Finding joy in temporary frugality
If you read frugality and simplicity blogs for any length of time, you'll run into a lot of people who take great joy in having simplified their lives. Gradually simplifying your life is one obvious path for finding some of that joy for yourself. Let me suggest an alternative: temporary extreme frugality.
Lots of people become temporarily frugal out of necessity--because of a lost job or an unexpected expense. Others are temporarily frugal to achieve some goal--saving up to make a down payment on a house or car. I'm suggesting temporary frugality where the goals are less material and more experiential.
Think about where your comfort zone is: What fraction of the continuum from third-world poverty to celebrity billionaire can you see yourself happily occuping for the rest of your life? Now, pick a spot distinctly below the bottom end of your comfort zone and live there for a little while.
Think of it like a camping trip. To go hiking in the wilderness, people give up basic comforts like a stove, refrigerator, and running water, but they don't give them up for the rest of their lives. The temporary sacrifice is both a means to an end--they can go deeper and stay longer--and an end in itself--their actions express who they really are.
Some people lurch from being miserly to prodigal and back again. That comes from being confused about how you want to live.
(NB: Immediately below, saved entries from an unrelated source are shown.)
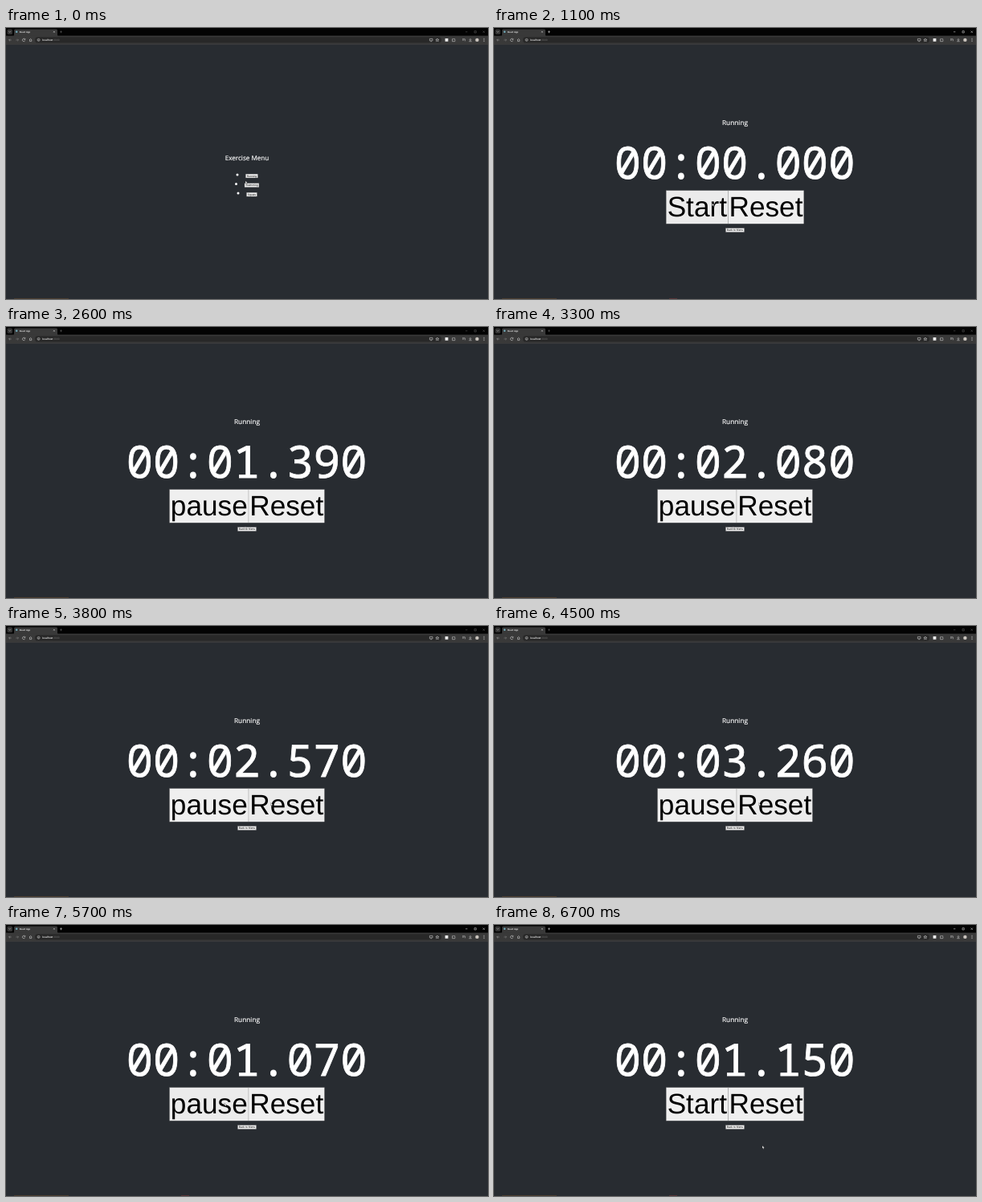
Animation, 600 px wide and 338 px high, one loop 7.2 s. Source, as an HTML page:

```html
<!DOCTYPE html>
<html lang="en">
<head>
<meta charset="utf-8">
<title>React App</title>
<style>
  html, body { margin: 0; width: 100%; height: 100%; overflow: hidden; background: #282c31; }
  svg { display: block; width: 100vw; height: 100vh; }
  text { font-family: "Open Sans", "Noto Sans", sans-serif; fill: #fff; text-rendering: geometricPrecision; white-space: pre; }
  .mid { text-anchor: middle; stroke: #fff; stroke-width: .15; }
  .btn rect { fill: #efefef; stroke: #777; stroke-width: .25; }
  .btn.hover rect { fill: #ebebeb; }
  .btn text { font-family: "Liberation Sans", Arial, sans-serif; fill: #000; text-anchor: middle; }
  .line { fill: none; stroke: #ccc; stroke-width: .6; }
  #clock { font: 55.5px "Noto Sans Mono", monospace; stroke-width: .8; }
</style>
</head>
<body>
<svg viewBox="0 0 600 338" id="stage">
  <rect width="600" height="338" fill="#282c31"/>

  <!-- browser bar -->
  <rect width="600" height="10" fill="#030303"/>
  <rect x="1.5" y="1.5" width="6.5" height="6.5" rx="1.6" fill="#343434"/>
  <path d="M9 10Q10 10 10 8.5V3Q10 1.5 11.5 1.5H62.5Q64 1.5 64 3V8.5Q64 10 65 10Z" fill="#393939"/>
  <rect y="9.6" width="600" height="10.6" fill="#393939"/>
  <rect x="36" y="11.3" width="506" height="7.2" rx="3.6" fill="#282828"/>
  <rect y="20" width="600" height=".5" fill="#444"/>
  <circle cx="13.2" cy="4.8" r="1.3" fill="#6fa9b8"/>
  <text x="16.8" y="5.8" font-size="2.75" font-weight="600">React App</text>
  <text x="45" y="16.1" font-size="3.1" font-weight="600">localhost<tspan fill="#777" font-weight="400">:3000</tspan></text>
  <path class="line" d="M3.5 4.2l1.2 1.2 1.2-1.2M59 3.9l1.8 1.8m0-1.8l-1.8 1.8"/>
  <path class="line" stroke-opacity=".6" d="M6.7 15H3.6m1.4-1.4L3.6 15 5 16.4"/>
  <path class="line" stroke-opacity=".45" d="M12.4 15h3.1m-1.4-1.4l1.4 1.4-1.4 1.4"/>
  <path class="line" d="M23.6 14.2a1.7 1.7 0 1 0 .1 1.4M23.8 13v1.4h-1.4M29 15l1.6-1.5 1.6 1.5m-2.7-.4v2h2.2v-2"/>
  <circle class="line" cx="40.6" cy="14.9" r="1.5"/>
  <path class="line" d="M40.6 14.6v1.2M527.4 13.4h3.6v2.5h-3.6zm1 3.3h1.6"/>
  <path class="line" d="M536.9 13l.6 1.3 1.4.1-1.1.9.4 1.4-1.3-.8-1.3.8.4-1.4-1.1-.9 1.4-.1z"/>
  <rect x="546.6" y="13" width="3.8" height="3.8" fill="#eee"/>
  <path class="line" d="M555.6 13.7h1.2q.5-1 1 0h1v1q.9.5 0 1v1h-3.2z"/>
  <path class="line" d="M568 13.8h3.5m-3.5 1.3h2m1.4-1v2.2M578 13v2.5m-1.2-1.1l1.2 1.2 1.2-1.2m-2.9 2.3h3.4"/>
  <circle cx="586.4" cy="14.9" r="2.2" fill="#c9c3bd"/>
  <path d="M595 13.2v.1m0 1.6v.1m0 1.6v.1" stroke="#ddd" stroke-width=".9" stroke-linecap="round"/>
  <path id="controls" class="line" d="M67 4.8h3m-1.5-1.5v3M572 4.8h2.4M583 3.7h2.3v2.3h-2.3zM593.6 3.6l2.3 2.3m0-2.3l-2.3 2.3"/>

  <!-- sliver of the task bar -->
  <rect x="10" y="337.3" width="68" height=".7" fill="#5a4630"/>
  <rect id="task" x="218" y="337.3" width="10" height=".7" fill="#6a3838"/>

  <g id="menu">
    <text class="mid" x="300" y="165.3" font-size="8.15">Exercise Menu</text>
    <g fill="#fff">
      <circle cx="288" cy="183" r="1.5"/>
      <circle cx="286.5" cy="194.6" r="1.5"/>
      <circle cx="289" cy="206" r="1.5"/>
    </g>
  </g>
  <g id="timer">
    <text class="mid" x="300" y="120.7" font-size="8.25">Running</text>
    <text class="mid" id="clock" x="299.6" y="188">00:00.000</text>
    <g id="idle"></g>
    <g id="active"></g>
  </g>
  <path id="cursor" d="M0 0v3.5l.85-.75.65 1.35.65-.3-.6-1.3h1.1z" fill="#fff" stroke="#222" stroke-width=".3"/>
</svg>
<script>
const $ = id => document.getElementById(id);
const LOOP = 7200, SMALL = 3.35, LARGE = 35.2;
const buttons = [];

function el(name, attrs, parent) {
  const node = document.createElementNS("http://www.w3.org/2000/svg", name);
  for (const key in attrs) node.setAttribute(key, attrs[key]);
  return parent.appendChild(node);
}

function button(group, label, x, y, w, size) {
  const h = size * 1.149 + 1;
  const node = el("g", { class: "btn" }, $(group));
  el("rect", { x, y, width: w, height: h }, node);
  el("text", { x: x + w / 2, y: y + .5 + size * .905, "font-size": size }, node).textContent = label;
  buttons.push({ node, group, x, y, w, h });
}

button("menu", "Running", 298.4, 182.1, 15, SMALL);
button("menu", "Swimming", 297, 193.7, 17.9, SMALL);
button("menu", "Squats", 299.5, 205.2, 12.9, SMALL);
button("timer", "Back to Menu", 288.5, 249.7, 23, SMALL);
button("idle", "Start", 214.3, 202.7, 77, LARGE);
button("idle", "Reset", 291.3, 202.7, 94.4, LARGE);
button("active", "pause", 203.6, 202.7, 98.4, LARGE);
button("active", "Reset", 302, 202.7, 94.4, LARGE);

// pointer path: time, x, y
const path = [
  [0, 298, 190.7], [300, 306, 184], [600, 306, 184], [1000, 271.5, 218.5], [1400, 271.5, 218.5],
  [1800, 297.5, 248.8], [3300, 297.5, 248.8], [3700, 329.5, 220.5], [4800, 329.5, 220.5],
  [5200, 301.8, 222], [5600, 272, 222], [6200, 272, 222], [6700, 334, 275.3], [LOOP, 334, 275.3]
];

function pointer(t) {
  const i = path.findIndex(p => p[0] > t);
  const a = path[i - 1], b = path[i];
  const k = (t - a[0]) / (b[0] - a[0]);
  return [a[1] + (b[1] - a[1]) * k, a[2] + (b[2] - a[2]) * k];
}

function tick(t) {
  const hold = [0, 300, 2700, 3000, 6000].find(h => t >= h && t < h + 300);
  return hold ?? Math.floor(t / 100) * 100;
}

function elapsed(t) {
  if (t < 1200) return 0;
  const ms = t < 4700 ? 700 + (t - 1900) * .984 : Math.min(1150, 580 + (t - 5200) * .984);
  return Math.round(ms / 10) * 10;
}

function format(ms) {
  const pad = (n, len) => String(n).padStart(len, "0");
  return `${pad(Math.floor(ms / 60000), 2)}:${pad(Math.floor(ms / 1000) % 60, 2)}.${pad(ms % 1000, 3)}`;
}

function show(id, on) {
  $(id).style.display = on ? "" : "none";
}

function draw(now) {
  const t = tick(now % LOOP);
  const inMenu = t < 600, running = t >= 1200 && t < 5800;
  const focused = (t >= 600 && t < 2400) || t >= 4600;
  const visible = { menu: inMenu, timer: !inMenu, idle: !inMenu && !running, active: running };
  for (const id in visible) show(id, visible[id]);
  show("task", focused);
  $("controls").style.opacity = focused ? 1 : .4;
  $("clock").textContent = format(elapsed(t));

  const [x, y] = pointer(t);
  $("cursor").setAttribute("transform", `translate(${x} ${y})`);
  for (const b of buttons) {
    const over = visible[b.group] && x >= b.x && x < b.x + b.w && y >= b.y && y < b.y + b.h;
    b.node.classList.toggle("hover", over);
  }
}

const start = performance.now();
function frame() {
  draw(performance.now() - start);
  requestAnimationFrame(frame);
}
frame();
</script>
</body>
</html>
```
This is different. This is about knowing where you want to live and then choosing to experiment outside that range in order to learn something about yourself.
Gradualism can work great--it can be very satisfying--but the satisfaction is incremental. It takes a long time to see if the joy that some people find in extreme frugality is there for you, too. A brief tour in that place can be a short cut.
To make this work, you need to get extreme about something, but it could be a small thing or a big thing: Brown-bag your lunch for a week. Park your car for two weeks and walk, bicycle, or take the bus. Eat no dinners out for a month. Buy no new clothes for a season. Drop cable and don't turn it back on until the next "free installation" offer from the cable company. Move to a cheaper apartment for a year.
Like a camping trip, you come back home to your real life once your visit to frugality is over. And, like a camping trip, you can go again--to the same place or a different one--if you found the experience rewarding.
The money you save through a brief period of extreme frugality probably won't be enough to change your life. The experience, though, very well might, if you find the joy that many people find there.